If you suffer from insomnia or have a hard time winding down every night, the results of this study may interest you.


Researchers from the Northwestern University of Chicago found that those who had a sense of purpose and felt their life had meaning were able to sleep better at night.


823 participants aged between 60 and 100 years old answered two surveys, one where they rated 10 statements on how they felt about their purpose in life and a further 32 questions about their sleeping habits.


Those who rated their life as meaningful and had a sense of purpose enjoyed a better quality of sleep and were less likely to suffer from sleep apnoea, a sleep disorder which interferes with breathing during sleep.



Those who felt their lives had purpose were also less likely to have restless leg syndrome which can interfere with sleep.


Older people were specially chosen to participate in this study as sleep quality tends to decrease with age. The average age of a participant was 79. However, even though this study focused primarily on an older age group, researchers say the findings are relevant to the general public.


Researchers believe that these findings could reduce reliance on sleeping pills in favour of mindfulness techniques which can promote a feeling of purpose in life.


Lead author of the study and associate professor of neurology Jason Ong said: "Helping people cultivate a purpose in life could be an effective drug-free strategy to improve sleep quality, particularly for a population that is facing more insomnia".


He added: "Purpose in life is something that can be cultivated and enhanced through mindfulness therapies."



Researchers say they now aim to investigate the efficacy of mindfulness therapies on sleep quality and finding a sense of purpose in life.


In other interesting sleep-related news, researchers have found that a weekend lie-in could be quite beneficial to your health, particularly your waistline and brain.


A study published in the journal Sleep found that those who missed out on sleep during the week but made up for it at the weekend had lower BMI’s than those who didn’t have a weekend lie-in.


43 percent reported sleeping longer on weekends by approximately two hours. This group had an average BMI of 22.8. Those who did not lie in had an average BMI of 23.1, a small but statistically significant difference.

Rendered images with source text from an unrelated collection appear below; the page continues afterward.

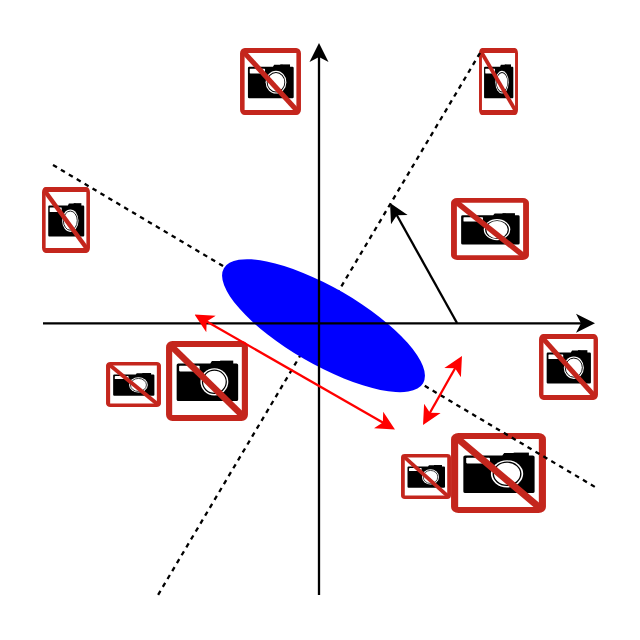
<!DOCTYPE html>
<html lang="en">
<head>
<meta charset="utf-8">
<title>Ellipse on rotated axes</title>
<style>
:root { --ink: #000; --paper: #fff; --ellipse: #00f; --measure: #f00; --sign: #c4261d; }
html, body { margin: 0; background: var(--paper); overflow: hidden; }
.diagram { display: block; width: 640px; height: 640px; }
.axes, .rotation { stroke: var(--ink); stroke-width: 2.3; fill: none; }
.principal { stroke: var(--ink); stroke-width: 2.3; stroke-dasharray: 4.6 4.6; }
.extent { stroke: var(--measure); stroke-width: 2.3; }
.ellipse { fill: var(--ellipse); }
.head-ink { fill: var(--ink); }
.head-measure { fill: var(--measure); }
.sign-frame { fill: var(--paper); stroke: var(--sign); stroke-width: 7.5; }
.sign-slash { stroke: var(--sign); stroke-width: 8; }
.camera { fill: var(--ink); }
.camera-light { fill: var(--paper); }
.lens-ring { fill: var(--paper); stroke: var(--ink); stroke-width: 1.5; }
</style>
</head>
<body>
<svg class="diagram" viewBox="0 0 640 640" role="img" aria-label="Tilted blue ellipse on coordinate axes, with dashed principal axes, extent arrows and no-photography signs">
  <defs>
    <marker id="arrow-ink" viewBox="0 0 19 20" markerWidth="19" markerHeight="20" refX="15" refY="10" markerUnits="userSpaceOnUse" orient="auto">
      <path class="head-ink" d="M19 10 0 0.5 5 10 0 19.5Z"/>
    </marker>
    <marker id="arrow-measure" viewBox="0 0 19 20" markerWidth="19" markerHeight="20" refX="15" refY="10" markerUnits="userSpaceOnUse" orient="auto-start-reverse">
      <path class="head-measure" d="M19 10 0 0.5 5 10 0 19.5Z"/>
    </marker>
    <symbol id="no-photo" viewBox="0 0 100 100" preserveAspectRatio="none">
      <rect class="sign-frame" x="3.8" y="3.8" width="92.4" height="92.4" rx="4"/>
      <path class="camera" d="M15 28H54L56 25H70L72 28H86Q88 28 88 30V73Q88 75 86 75H15Q13 75 13 73V30Q13 28 15 28Z"/>
      <rect class="camera" x="66" y="24.5" width="16" height="5"/>
      <rect class="camera-light" x="16" y="31" width="25" height="7" rx="1"/>
      <circle class="camera-light" cx="59" cy="51" r="17"/>
      <circle class="lens-ring" cx="59" cy="51" r="14.5"/>
      <path class="sign-slash" d="M5 5 95 95"/>
    </symbol>
  </defs>

  <g class="signs">
    <use href="#no-photo" x="240" y="48" width="61" height="67"/>
    <use href="#no-photo" x="479" y="48" width="39" height="67"/>
    <use href="#no-photo" x="42" y="187" width="48" height="66"/>
    <use href="#no-photo" x="451" y="198" width="78" height="62"/>
    <use href="#no-photo" x="539" y="334" width="59" height="66"/>
    <use href="#no-photo" x="106" y="362" width="55" height="45"/>
    <use href="#no-photo" x="166" y="341" width="82" height="80"/>
    <use href="#no-photo" x="401" y="454" width="50" height="45"/>
    <use href="#no-photo" x="451" y="433" width="95" height="80"/>
  </g>

  <g class="principal">
    <line x1="53" y1="165" x2="595" y2="487"/>
    <line x1="480" y1="53" x2="158" y2="595"/>
  </g>

  <ellipse class="ellipse" cx="323.5" cy="325.7" rx="115" ry="38.5" transform="rotate(30 323.5 325.7)"/>

  <g class="axes" marker-end="url(#arrow-ink)">
    <line x1="43" y1="323.3" x2="591" y2="323.3"/>
    <line x1="319" y1="595" x2="319" y2="47"/>
  </g>

  <line class="rotation" x1="457" y1="323" x2="392" y2="206.5" marker-end="url(#arrow-ink)"/>

  <g class="extent" marker-start="url(#arrow-measure)" marker-end="url(#arrow-measure)">
    <line x1="198" y1="316.5" x2="391.5" y2="427.5"/>
    <line x1="460" y1="359.5" x2="425" y2="421.5"/>
  </g>
</svg>
</body>
</html>
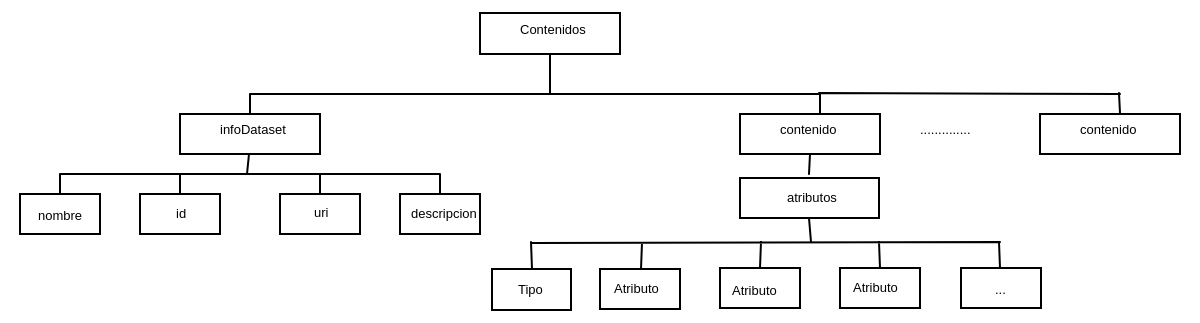
<!DOCTYPE html>
<html lang="es">
<head>
<meta charset="utf-8">
<title>Contenidos</title>
<style>
:root { --paper: #fff; --ink: #000; }
* { box-sizing: border-box; }
body { margin: 0; background: var(--paper); }
.tree {
  position: relative; width: 1200px; height: 323px; overflow: hidden;
  background: var(--paper); color: var(--ink);
  font: 13px/16px "Liberation Sans", Arial, sans-serif; white-space: nowrap;
}
.connectors { position: absolute; left: 0; top: 0; fill: none; stroke: var(--ink); stroke-width: 2; stroke-linecap: round; stroke-linejoin: round; }
.node {
  position: absolute; left: var(--x); top: var(--y);
  width: var(--w, 82px); height: var(--h, 42px);
  padding: var(--ty) 0 0 var(--tx);
  border: 2px solid var(--ink); background: var(--paper);
}
.branch { --w: 142px; --tx: 39px; --ty: 7px; }
.more { position: absolute; left: 920px; top: 122px; }
</style>
</head>
<body>
<main class="tree">
  <svg class="connectors" width="1200" height="323" viewBox="0 0 1200 323" aria-hidden="true">
    <path d="M550 54V94M250 114V94H820V114M819 93L1120 94M1119 93L1120 113"/>
    <path d="M249 154L247 174M60 194V174H440V194M180 174V194M320 174V194"/>
    <path d="M810 154L809 174M809 218L811 242"/>
    <path d="M532 269L531 242M531 243L1000 242M642 243L641 269M761 242L760 268M879 242L880 268M999 242L1000 268"/>
  </svg>

  <div class="node branch" style="--x:479px;--y:12px;--h:43px;--ty:8px">Contenidos</div>

  <div class="node branch" style="--x:179px;--y:113px">infoDataset</div>
  <div class="node branch" style="--x:739px;--y:113px">contenido</div>
  <div class="more">..............</div>
  <div class="node branch" style="--x:1039px;--y:113px">contenido</div>

  <div class="node" style="--x:19px;--y:193px;--tx:17px;--ty:13px">nombre</div>
  <div class="node" style="--x:139px;--y:193px;--tx:35px;--ty:11px">id</div>
  <div class="node" style="--x:279px;--y:193px;--tx:33px;--ty:10px">uri</div>
  <div class="node" style="--x:399px;--y:193px;--tx:10px;--ty:11px">descripcion</div>

  <div class="node" style="--x:739px;--y:177px;--w:141px;--tx:46px;--ty:11px">atributos</div>

  <div class="node" style="--x:491px;--y:268px;--w:81px;--h:43px;--tx:25px;--ty:12px">Tipo</div>
  <div class="node" style="--x:599px;--y:268px;--tx:13px;--ty:11px">Atributo</div>
  <div class="node" style="--x:719px;--y:267px;--tx:11px;--ty:14px">Atributo</div>
  <div class="node" style="--x:839px;--y:267px;--tx:12px;--ty:11px">Atributo</div>
  <div class="node" style="--x:960px;--y:267px;--tx:33px;--ty:13px">...</div>
</main>
</body>
</html>
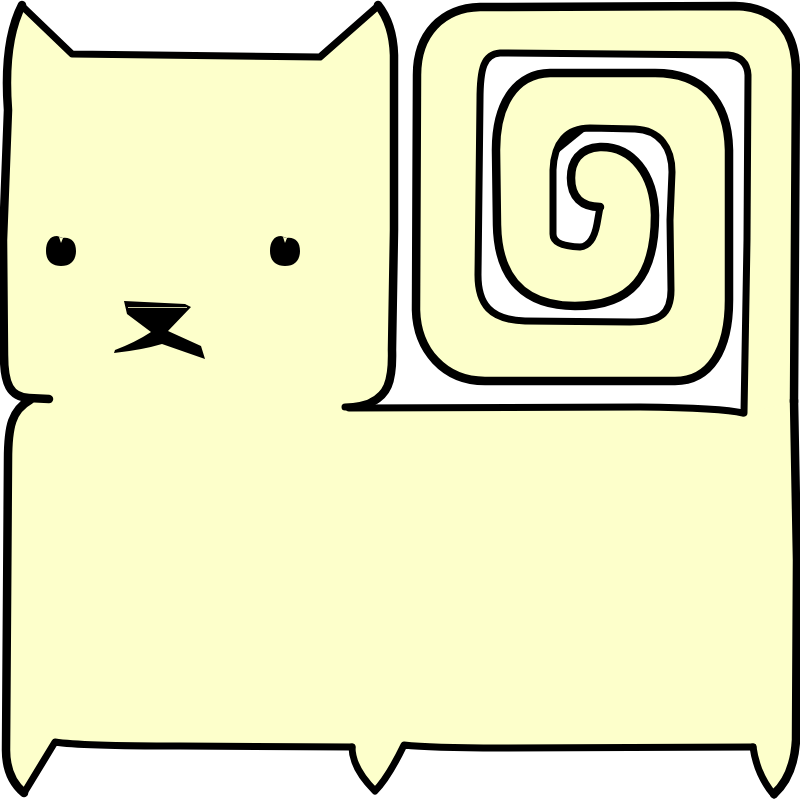
<!DOCTYPE html>
<html lang="en">
<head>
<meta charset="utf-8">
<title>Square cat</title>
<style>
:root { --paper: #ffffff; --cream: #fdffcb; --ink: #000000; }
html, body { margin: 0; background: var(--paper); }
body { width: 800px; height: 800px; overflow: hidden; }
.cat { display: block; width: 800px; height: 800px; }
.fur { fill: var(--cream); }
.outline { fill: none; stroke: var(--ink); stroke-width: 8.5; stroke-linecap: round; stroke-linejoin: round; }
.fine { stroke-width: 7; }
.ink { fill: var(--ink); }
.glint { fill: var(--cream); }
</style>
</head>
<body>
<svg class="cat" viewBox="0 0 800 800" role="img" aria-label="Square cat with a spiral tail">
  <defs>
    <g id="eye">
      <path class="ink" d="M-4-15C-11-15-15-9-15 0C-15 10-9 15 0 15C10 15 15 9 15 0C15-9 10-14 2-13Z"/>
      <path class="glint" d="M-2-14L0-8L2-13Z"/>
    </g>
  </defs>

  <g class="fur">
    <path id="body-fur" d="M22 5L72 54L320 57L378 5Q394 24 395 55L393 350C393 388 386 404 345 408L640 407Q730 408 745 413L748 300L795 300L795 400L797 740C797 768 788 780 774 795Q756 775 752 747L406 746L375 791Q352 768 352 747L57 742L24 794Q6 778 6 750L8 460C8 422 16 410 30 400C10 397 4 384 4 355L3 240L8 110Q4 42 22 5Z"/>
    <path id="tail-fur" d="M795 402L796 70C796 28 774 6 735 6L480 7C442 8 417 34 417 75L416 310C417 350 444 381 485 381L675 381C710 381 729 350 729 300L729 150C728 100 702 73 655 73L550 73C514 74 496 106 496 150L497 225C498 280 526 306 575 306C632 306 655 276 655 215C654 174 632 146 600 147C579 148 571 162 571 178C571 197 582 207 601 207L599 224Q594 247 580 247Q553 246 553 234L553 170C554 142 567 128 590 128L635 129C660 130 672 148 672 172L670 220L671 290C671 314 660 322 630 322L525 321C490 320 478 304 478 275L480 100C480 68 484 54 500 53L728 54Q747 56 748 75L745 413Z"/>
  </g>

  <g id="head-lines" class="outline">
    <path d="M49 399L29 398C10 397 4 384 4 355L3 240L8 110Q3 42 22 5"/>
    <path class="fine" d="M22 6L72 54L320 57L378 6"/>
    <path d="M378 5Q393 24 394 55L394 230L392 350C393 384 386 395 372 402"/>
  </g>

  <g id="body-lines" class="outline">
    <path class="fine" d="M345 407Q362 407 376 400"/>
    <path class="fine" d="M349 408L640 407Q722 408 743 413"/>
    <path d="M30 400C12 410 8 426 8 460L6 750Q6 778 24 793"/>
    <path class="fine" d="M24 793L55 742Q80 746 180 746L352 747"/>
    <path class="fine" d="M352 747Q352 768 375 791Q388 778 404 745Q430 748 500 748L753 747"/>
    <path class="fine" d="M753 747Q757 775 774 795"/>
    <path d="M774 794Q794 776 796 740L797 560L794 400"/>
  </g>

  <g id="tail-lines" class="outline">
    <path d="M794 402L796 70C795 28 774 7 735 6L480 7C442 8 417 34 417 75L416 310C417 350 444 381 485 381L675 381C710 381 729 350 729 300L729 150C728 100 702 73 655 73L550 73C514 74 496 106 496 150L497 225C498 280 526 306 575 306C632 306 655 276 655 215C654 174 632 146 600 147C579 148 571 162 571 178C571 197 582 207 600 207"/>
    <path class="fine" d="M600 207L597 224Q593 246 580 247Q553 246 553 234L553 170C554 142 567 128 590 128L635 129C660 130 672 148 672 172L670 220L671 290C671 314 660 322 630 322L525 321C490 320 478 304 478 275L480 100C480 68 484 54 500 53L728 55Q747 57 748 75L747 240L744 413"/>
    <path class="ink" stroke="none" d="M556 150Q566 127 590 127L558 153Z"/>
  </g>

  <g id="face">
    <use href="#eye" x="61" y="251"/>
    <use href="#eye" x="285" y="251"/>
    <path class="ink" d="M124 301L185 304L191 307L168 331L201 346L205 359L162 344Q142 350 114 353L115 350Q136 342 151 332L127 314Z"/>
    <line x1="128" y1="307.5" x2="187" y2="307.5" stroke="var(--cream)" stroke-width="0.8"/>
  </g>
</svg>
</body>
</html>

Weekend lie-ins were also found to have a positive effect on the brain's ability to process and retrieve information.


So, it appears leading a meaningful life and the odd weekend lie-in could do us the world of good!